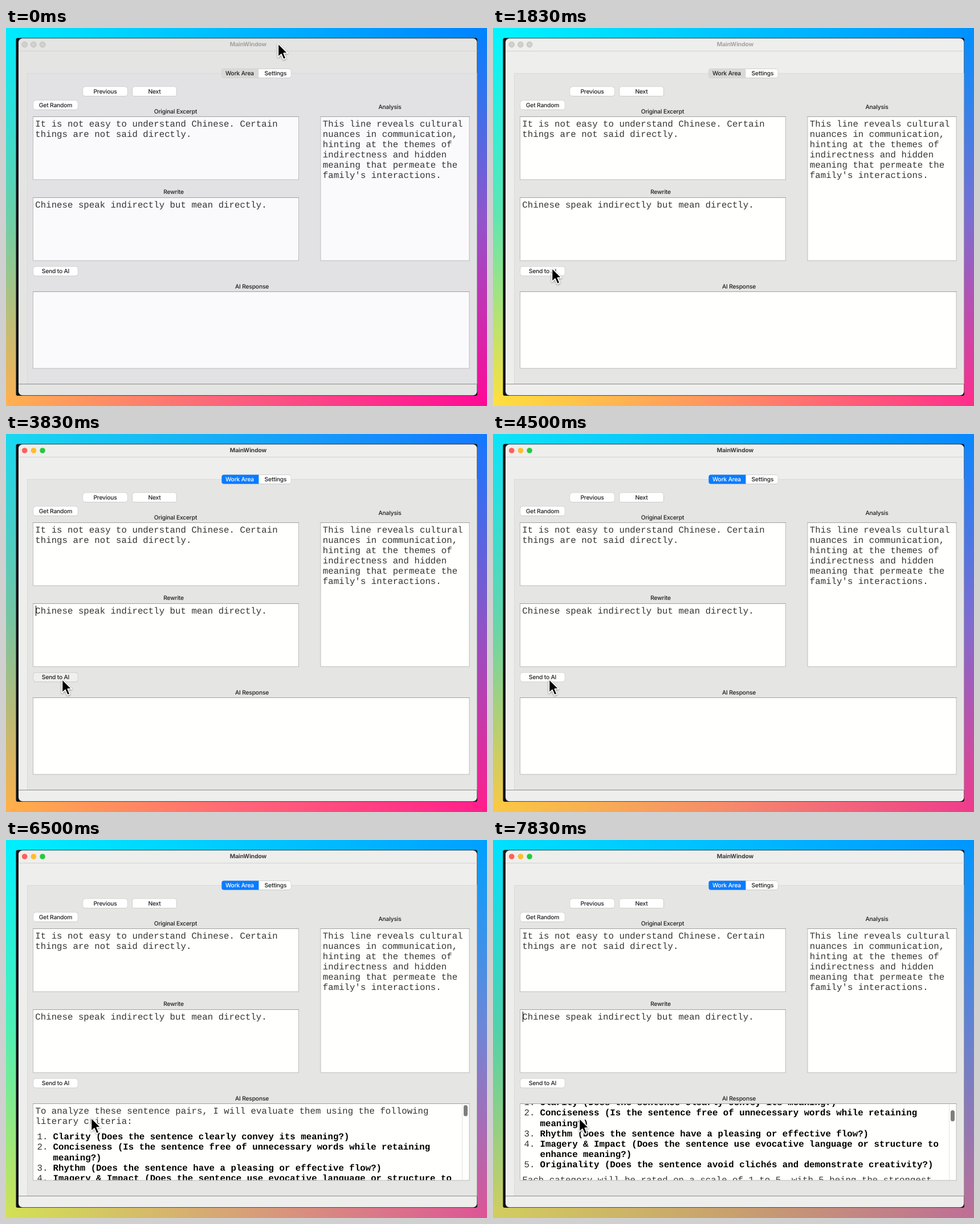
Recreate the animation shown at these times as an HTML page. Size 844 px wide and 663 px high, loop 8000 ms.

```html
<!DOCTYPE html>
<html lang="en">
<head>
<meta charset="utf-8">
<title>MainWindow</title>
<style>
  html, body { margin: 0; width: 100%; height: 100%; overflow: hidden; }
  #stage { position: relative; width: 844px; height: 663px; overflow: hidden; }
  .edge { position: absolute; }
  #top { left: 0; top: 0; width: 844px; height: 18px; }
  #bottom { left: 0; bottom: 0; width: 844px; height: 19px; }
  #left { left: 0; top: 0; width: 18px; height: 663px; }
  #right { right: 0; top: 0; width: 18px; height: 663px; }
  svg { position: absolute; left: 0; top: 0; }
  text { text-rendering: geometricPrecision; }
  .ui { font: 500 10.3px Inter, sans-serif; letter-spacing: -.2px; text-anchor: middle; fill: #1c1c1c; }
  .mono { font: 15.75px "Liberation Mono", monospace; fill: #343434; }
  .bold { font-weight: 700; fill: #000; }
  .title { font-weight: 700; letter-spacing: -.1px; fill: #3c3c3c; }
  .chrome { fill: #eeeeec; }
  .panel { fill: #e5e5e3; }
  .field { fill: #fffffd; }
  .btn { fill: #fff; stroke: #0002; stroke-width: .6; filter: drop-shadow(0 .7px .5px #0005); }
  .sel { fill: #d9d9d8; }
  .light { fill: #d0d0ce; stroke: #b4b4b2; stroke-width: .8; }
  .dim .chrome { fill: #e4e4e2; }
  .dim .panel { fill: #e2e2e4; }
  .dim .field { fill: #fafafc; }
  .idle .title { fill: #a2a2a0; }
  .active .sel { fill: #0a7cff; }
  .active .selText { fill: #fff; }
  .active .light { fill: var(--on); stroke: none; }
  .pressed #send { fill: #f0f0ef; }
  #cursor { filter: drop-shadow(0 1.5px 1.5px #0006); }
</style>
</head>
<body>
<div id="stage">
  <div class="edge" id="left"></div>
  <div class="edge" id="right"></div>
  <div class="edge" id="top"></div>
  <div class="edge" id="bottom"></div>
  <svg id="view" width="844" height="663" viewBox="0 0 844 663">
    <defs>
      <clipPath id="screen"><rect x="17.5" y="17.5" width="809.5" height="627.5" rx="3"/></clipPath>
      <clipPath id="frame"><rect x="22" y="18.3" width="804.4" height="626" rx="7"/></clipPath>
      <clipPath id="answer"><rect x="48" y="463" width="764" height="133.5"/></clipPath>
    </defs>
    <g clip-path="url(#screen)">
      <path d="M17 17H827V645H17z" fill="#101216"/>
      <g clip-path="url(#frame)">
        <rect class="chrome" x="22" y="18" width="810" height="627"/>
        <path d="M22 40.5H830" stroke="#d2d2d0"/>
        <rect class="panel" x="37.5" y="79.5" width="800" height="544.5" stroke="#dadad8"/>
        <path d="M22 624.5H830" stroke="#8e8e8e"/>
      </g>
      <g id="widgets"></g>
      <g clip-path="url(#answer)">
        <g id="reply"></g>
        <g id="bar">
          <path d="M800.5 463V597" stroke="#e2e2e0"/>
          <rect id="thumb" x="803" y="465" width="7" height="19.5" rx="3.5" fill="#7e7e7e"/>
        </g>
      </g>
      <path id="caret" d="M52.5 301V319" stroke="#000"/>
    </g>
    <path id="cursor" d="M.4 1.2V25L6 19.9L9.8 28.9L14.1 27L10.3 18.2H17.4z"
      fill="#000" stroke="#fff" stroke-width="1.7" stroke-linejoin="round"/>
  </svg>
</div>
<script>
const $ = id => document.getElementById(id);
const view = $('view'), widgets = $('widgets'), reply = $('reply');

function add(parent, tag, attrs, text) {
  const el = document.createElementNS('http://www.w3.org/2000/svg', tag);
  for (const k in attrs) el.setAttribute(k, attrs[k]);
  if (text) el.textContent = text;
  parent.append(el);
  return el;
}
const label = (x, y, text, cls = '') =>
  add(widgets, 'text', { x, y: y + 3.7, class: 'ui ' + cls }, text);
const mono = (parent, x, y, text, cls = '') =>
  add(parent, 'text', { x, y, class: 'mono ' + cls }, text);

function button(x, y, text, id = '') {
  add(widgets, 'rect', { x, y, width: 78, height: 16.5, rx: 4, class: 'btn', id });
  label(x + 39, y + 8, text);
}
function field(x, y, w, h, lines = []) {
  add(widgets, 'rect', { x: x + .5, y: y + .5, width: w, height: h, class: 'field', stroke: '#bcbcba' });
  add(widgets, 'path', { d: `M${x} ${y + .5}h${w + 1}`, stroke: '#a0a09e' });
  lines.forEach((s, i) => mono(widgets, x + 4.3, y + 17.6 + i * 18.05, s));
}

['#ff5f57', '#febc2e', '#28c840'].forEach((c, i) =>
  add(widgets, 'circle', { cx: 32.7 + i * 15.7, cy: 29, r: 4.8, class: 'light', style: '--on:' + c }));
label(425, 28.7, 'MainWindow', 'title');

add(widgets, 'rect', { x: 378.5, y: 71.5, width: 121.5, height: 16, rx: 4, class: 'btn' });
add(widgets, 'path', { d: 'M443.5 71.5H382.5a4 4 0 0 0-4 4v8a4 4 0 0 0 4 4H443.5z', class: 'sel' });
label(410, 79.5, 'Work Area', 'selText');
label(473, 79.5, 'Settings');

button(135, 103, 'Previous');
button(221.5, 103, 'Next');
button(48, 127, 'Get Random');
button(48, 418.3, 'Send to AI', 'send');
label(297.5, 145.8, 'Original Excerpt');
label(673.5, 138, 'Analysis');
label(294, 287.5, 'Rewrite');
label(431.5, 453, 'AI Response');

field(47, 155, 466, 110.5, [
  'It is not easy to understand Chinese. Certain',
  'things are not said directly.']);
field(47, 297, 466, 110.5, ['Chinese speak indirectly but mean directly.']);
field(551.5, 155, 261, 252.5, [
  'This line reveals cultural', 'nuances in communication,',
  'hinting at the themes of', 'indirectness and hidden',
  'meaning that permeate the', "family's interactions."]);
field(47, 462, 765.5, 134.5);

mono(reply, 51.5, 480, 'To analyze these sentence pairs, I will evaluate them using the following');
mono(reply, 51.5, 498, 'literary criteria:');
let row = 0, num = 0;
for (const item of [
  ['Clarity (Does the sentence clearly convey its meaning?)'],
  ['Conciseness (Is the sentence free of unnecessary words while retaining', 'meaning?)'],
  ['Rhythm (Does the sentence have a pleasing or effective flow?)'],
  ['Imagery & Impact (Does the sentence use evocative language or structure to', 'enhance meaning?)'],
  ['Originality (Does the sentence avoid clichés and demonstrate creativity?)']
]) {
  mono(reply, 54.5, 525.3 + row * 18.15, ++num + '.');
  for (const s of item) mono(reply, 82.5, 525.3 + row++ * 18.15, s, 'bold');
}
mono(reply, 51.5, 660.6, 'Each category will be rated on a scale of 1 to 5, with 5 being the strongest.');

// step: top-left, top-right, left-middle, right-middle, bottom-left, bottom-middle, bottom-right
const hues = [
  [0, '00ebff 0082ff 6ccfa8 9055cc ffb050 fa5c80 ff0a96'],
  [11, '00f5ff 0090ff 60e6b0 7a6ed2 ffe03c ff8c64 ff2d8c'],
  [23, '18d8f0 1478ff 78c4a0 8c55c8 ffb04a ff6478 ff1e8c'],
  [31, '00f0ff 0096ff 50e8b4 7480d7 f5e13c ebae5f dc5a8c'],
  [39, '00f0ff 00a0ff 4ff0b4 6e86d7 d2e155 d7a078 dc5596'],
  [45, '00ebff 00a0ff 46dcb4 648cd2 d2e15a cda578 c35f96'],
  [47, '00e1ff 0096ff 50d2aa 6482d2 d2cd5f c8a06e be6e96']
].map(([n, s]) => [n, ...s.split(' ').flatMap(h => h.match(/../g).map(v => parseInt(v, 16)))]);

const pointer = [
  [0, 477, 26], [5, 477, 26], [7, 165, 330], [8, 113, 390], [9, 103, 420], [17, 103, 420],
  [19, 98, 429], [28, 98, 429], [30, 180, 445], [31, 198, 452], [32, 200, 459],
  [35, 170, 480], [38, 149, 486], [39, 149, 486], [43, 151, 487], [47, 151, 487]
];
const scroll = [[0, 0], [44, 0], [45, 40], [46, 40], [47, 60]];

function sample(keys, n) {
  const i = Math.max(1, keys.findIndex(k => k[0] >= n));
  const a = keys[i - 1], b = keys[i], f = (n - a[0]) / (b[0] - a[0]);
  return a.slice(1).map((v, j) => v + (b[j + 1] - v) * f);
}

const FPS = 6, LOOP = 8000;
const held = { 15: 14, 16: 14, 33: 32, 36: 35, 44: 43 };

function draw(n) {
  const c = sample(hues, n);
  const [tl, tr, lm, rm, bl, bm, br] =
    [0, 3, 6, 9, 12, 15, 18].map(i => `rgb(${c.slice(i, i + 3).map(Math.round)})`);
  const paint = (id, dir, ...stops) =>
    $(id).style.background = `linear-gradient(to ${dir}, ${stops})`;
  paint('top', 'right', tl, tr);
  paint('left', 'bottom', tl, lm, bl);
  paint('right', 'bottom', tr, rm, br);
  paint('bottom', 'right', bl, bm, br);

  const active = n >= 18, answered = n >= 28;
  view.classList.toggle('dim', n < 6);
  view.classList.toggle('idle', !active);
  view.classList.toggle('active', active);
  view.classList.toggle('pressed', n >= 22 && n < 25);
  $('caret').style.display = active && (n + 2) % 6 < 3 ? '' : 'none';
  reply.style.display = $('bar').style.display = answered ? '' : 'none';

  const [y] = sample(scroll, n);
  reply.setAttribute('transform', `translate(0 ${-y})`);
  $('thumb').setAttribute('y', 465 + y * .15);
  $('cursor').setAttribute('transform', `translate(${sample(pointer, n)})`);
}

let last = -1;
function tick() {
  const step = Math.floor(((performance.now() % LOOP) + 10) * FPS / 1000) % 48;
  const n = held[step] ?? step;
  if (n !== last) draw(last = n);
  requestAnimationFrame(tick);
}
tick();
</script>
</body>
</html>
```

:::

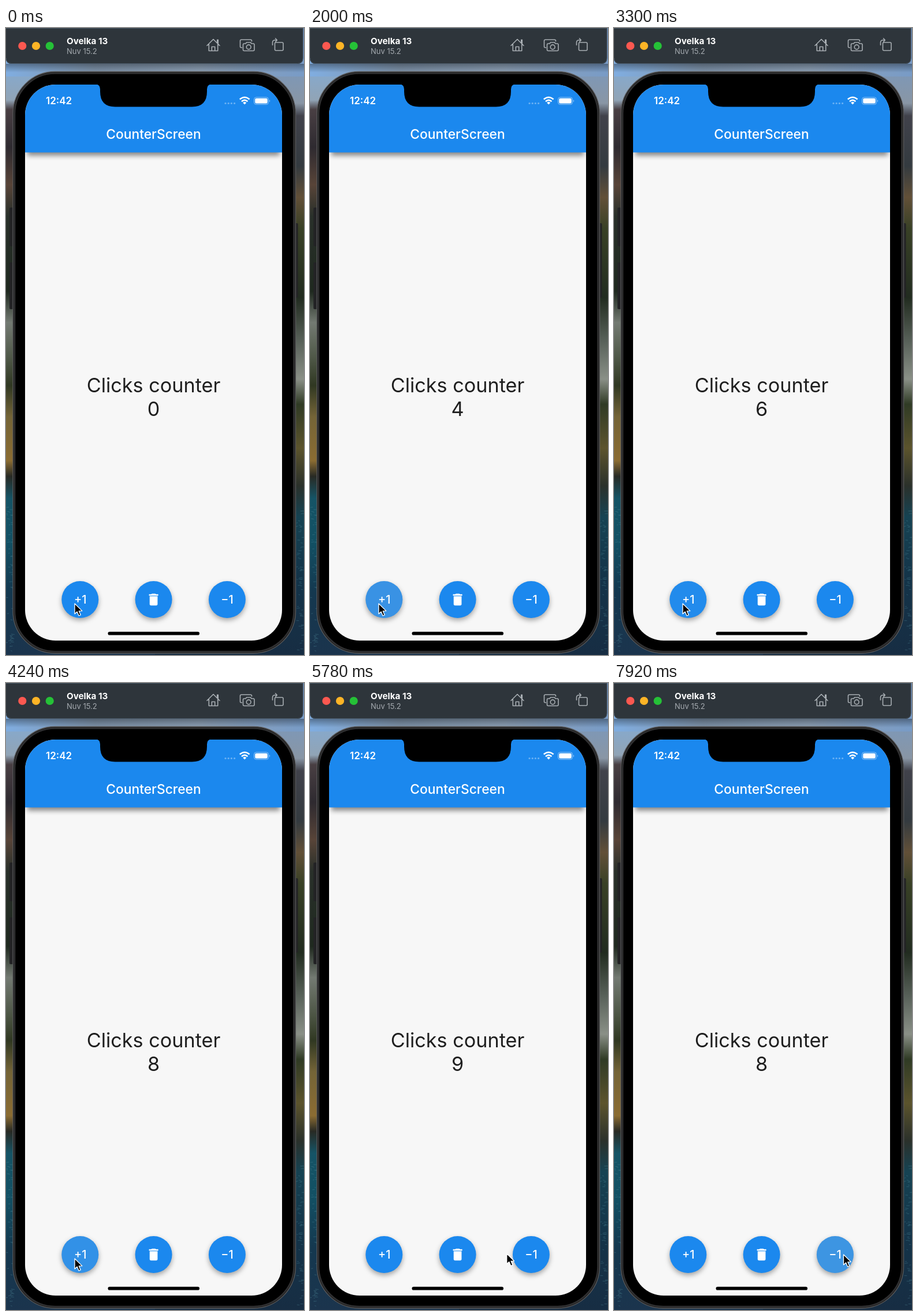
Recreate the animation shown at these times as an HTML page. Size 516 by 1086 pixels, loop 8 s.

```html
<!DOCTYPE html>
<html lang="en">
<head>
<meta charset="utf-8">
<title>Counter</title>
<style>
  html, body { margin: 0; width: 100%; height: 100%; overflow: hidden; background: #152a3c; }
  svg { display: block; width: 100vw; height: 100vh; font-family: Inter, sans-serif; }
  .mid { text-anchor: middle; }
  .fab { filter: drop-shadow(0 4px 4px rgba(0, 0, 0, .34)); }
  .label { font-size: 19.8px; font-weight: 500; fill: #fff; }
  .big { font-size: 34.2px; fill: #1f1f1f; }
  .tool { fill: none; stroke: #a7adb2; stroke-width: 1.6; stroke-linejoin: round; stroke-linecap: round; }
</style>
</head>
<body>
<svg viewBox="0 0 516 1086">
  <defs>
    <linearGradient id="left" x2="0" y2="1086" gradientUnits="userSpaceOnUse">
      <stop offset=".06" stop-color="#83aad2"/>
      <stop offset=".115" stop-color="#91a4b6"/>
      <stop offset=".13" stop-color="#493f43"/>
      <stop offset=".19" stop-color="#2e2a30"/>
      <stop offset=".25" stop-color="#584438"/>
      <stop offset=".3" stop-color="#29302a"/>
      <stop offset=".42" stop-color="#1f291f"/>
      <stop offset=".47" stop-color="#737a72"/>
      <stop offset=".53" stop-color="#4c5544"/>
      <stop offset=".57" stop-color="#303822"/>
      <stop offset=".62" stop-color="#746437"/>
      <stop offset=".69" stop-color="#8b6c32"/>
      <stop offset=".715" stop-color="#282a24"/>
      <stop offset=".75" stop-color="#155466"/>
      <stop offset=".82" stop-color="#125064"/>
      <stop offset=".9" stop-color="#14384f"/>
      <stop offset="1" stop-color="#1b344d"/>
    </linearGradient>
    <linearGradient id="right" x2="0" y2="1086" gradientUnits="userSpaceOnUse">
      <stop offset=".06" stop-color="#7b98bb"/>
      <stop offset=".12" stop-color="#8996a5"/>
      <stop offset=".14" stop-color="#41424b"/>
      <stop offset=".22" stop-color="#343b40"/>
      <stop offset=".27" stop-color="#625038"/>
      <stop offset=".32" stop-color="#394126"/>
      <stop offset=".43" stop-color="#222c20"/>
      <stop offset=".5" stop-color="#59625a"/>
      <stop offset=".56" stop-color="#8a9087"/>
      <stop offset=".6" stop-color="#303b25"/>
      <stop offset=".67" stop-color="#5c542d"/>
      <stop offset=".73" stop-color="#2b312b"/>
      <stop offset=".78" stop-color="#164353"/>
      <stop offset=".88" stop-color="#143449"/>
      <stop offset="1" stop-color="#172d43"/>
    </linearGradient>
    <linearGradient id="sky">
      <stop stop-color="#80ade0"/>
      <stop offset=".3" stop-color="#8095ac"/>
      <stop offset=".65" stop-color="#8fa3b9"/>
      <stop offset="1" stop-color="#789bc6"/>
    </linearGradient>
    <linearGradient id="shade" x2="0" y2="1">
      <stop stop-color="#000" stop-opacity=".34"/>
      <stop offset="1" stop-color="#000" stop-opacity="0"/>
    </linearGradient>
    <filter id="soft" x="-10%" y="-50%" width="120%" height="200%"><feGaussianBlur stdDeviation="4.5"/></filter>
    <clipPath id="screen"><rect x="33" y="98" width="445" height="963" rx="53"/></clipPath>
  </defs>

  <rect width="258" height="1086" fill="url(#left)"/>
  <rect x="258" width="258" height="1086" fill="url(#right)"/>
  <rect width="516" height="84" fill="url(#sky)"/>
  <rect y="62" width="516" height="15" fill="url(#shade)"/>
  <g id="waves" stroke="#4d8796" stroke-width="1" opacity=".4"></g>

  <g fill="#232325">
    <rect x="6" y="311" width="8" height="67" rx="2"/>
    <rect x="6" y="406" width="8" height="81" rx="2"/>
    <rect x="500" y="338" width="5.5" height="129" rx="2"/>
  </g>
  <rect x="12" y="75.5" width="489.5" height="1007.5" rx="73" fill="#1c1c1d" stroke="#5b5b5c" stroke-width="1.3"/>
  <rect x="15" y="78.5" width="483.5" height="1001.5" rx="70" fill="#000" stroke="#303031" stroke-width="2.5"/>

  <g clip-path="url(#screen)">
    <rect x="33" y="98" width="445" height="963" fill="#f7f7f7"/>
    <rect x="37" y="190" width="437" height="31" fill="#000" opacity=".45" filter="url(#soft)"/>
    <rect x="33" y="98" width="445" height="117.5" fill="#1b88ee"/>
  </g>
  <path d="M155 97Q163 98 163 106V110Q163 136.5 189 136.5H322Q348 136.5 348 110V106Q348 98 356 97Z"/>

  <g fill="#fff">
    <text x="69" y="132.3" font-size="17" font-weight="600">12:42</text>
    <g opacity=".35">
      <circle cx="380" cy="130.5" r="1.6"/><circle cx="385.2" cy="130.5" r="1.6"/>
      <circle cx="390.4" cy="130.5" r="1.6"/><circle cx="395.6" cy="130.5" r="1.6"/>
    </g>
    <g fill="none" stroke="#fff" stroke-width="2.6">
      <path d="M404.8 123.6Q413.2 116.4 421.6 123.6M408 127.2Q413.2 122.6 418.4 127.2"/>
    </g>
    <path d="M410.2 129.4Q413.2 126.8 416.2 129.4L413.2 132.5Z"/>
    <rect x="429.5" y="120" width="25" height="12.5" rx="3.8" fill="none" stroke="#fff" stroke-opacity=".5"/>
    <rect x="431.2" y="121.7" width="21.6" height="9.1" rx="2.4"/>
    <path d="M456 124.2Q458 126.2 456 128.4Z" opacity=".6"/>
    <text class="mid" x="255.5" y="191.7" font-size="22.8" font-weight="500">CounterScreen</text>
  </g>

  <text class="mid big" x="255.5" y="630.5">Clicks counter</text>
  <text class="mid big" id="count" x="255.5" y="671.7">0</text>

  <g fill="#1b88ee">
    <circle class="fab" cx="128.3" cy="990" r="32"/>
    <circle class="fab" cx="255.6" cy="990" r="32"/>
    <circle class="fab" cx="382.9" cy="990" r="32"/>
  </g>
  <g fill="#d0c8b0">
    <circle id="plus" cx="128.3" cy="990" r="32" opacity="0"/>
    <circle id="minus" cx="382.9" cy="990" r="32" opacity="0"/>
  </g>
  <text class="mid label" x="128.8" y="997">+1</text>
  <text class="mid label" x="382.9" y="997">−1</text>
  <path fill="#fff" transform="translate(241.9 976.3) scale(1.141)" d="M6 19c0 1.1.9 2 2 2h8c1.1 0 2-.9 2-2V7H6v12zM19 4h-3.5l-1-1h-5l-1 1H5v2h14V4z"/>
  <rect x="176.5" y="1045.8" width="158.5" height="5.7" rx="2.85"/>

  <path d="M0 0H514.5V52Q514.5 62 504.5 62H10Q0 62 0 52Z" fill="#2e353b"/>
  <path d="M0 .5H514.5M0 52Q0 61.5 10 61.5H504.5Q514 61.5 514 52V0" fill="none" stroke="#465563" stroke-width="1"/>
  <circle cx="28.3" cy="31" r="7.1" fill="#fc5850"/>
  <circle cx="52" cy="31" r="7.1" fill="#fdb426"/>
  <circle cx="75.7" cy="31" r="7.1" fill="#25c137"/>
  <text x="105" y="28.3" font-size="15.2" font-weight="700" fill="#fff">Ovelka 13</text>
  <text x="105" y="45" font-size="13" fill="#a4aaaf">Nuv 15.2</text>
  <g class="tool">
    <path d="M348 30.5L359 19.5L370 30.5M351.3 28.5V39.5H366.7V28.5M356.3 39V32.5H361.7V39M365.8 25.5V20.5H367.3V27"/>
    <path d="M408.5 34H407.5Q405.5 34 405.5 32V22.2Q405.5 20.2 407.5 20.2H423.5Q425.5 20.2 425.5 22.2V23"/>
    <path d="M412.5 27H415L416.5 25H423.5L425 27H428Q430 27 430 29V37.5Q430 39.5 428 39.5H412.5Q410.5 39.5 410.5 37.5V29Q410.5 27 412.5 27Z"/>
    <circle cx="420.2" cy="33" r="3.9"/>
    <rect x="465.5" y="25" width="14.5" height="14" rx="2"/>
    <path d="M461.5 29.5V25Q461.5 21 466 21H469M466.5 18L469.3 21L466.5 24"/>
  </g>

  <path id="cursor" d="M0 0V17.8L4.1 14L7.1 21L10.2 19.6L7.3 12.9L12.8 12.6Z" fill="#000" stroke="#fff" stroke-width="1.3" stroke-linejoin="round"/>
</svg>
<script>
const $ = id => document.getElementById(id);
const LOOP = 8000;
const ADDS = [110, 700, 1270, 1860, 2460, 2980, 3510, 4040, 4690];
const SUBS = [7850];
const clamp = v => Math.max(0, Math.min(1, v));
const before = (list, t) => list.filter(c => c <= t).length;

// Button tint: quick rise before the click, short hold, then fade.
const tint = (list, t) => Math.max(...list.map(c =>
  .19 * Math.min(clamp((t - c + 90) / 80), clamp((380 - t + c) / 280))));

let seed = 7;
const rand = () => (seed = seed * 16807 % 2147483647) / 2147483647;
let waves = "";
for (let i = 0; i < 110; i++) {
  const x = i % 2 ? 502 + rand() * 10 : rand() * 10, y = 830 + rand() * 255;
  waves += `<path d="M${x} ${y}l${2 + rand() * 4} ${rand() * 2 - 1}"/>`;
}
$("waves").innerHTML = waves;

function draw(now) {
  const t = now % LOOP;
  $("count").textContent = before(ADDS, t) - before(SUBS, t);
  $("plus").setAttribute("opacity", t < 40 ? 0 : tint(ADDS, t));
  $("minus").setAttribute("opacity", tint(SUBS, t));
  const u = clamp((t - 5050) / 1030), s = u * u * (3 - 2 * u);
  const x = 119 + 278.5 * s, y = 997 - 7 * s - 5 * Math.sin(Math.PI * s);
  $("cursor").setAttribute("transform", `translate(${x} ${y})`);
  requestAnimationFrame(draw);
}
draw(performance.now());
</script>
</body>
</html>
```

:::

*ACTIVITY*. Wherever "widgets" appears in the listing, report the line it is on.

*ANSWER TO THE EXERCISE*.
      <g id="widgets"></g>
const view = $('view'), widgets = $('widgets'), reply = $('reply');
  add(widgets, 'text', { x, y: y + 3.7, class: 'ui ' + cls }, text);
  add(widgets, 'rect', { x, y, width: 78, height: 16.5, rx: 4, class: 'btn', id });
  add(widgets, 'rect', { x: x + .5, y: y + .5, width: w, height: h, class: 'field', stroke: '#bcbcba' });
  add(widgets, 'path', { d: `M${x} ${y + .5}h${w + 1}`, stroke: '#a0a09e' });
  lines.forEach((s, i) => mono(widgets, x + 4.3, y + 17.6 + i * 18.05, s));
  add(widgets, 'circle', { cx: 32.7 + i * 15.7, cy: 29, r: 4.8, class: 'light', style: '--on:' + c }));
add(widgets, 'rect', { x: 378.5, y: 71.5, width: 121.5, height: 16, rx: 4, class: 'btn' });
add(widgets, 'path', { d: 'M443.5 71.5H382.5a4 4 0 0 0-4 4v8a4 4 0 0 0 4 4H443.5z', class: 'sel' });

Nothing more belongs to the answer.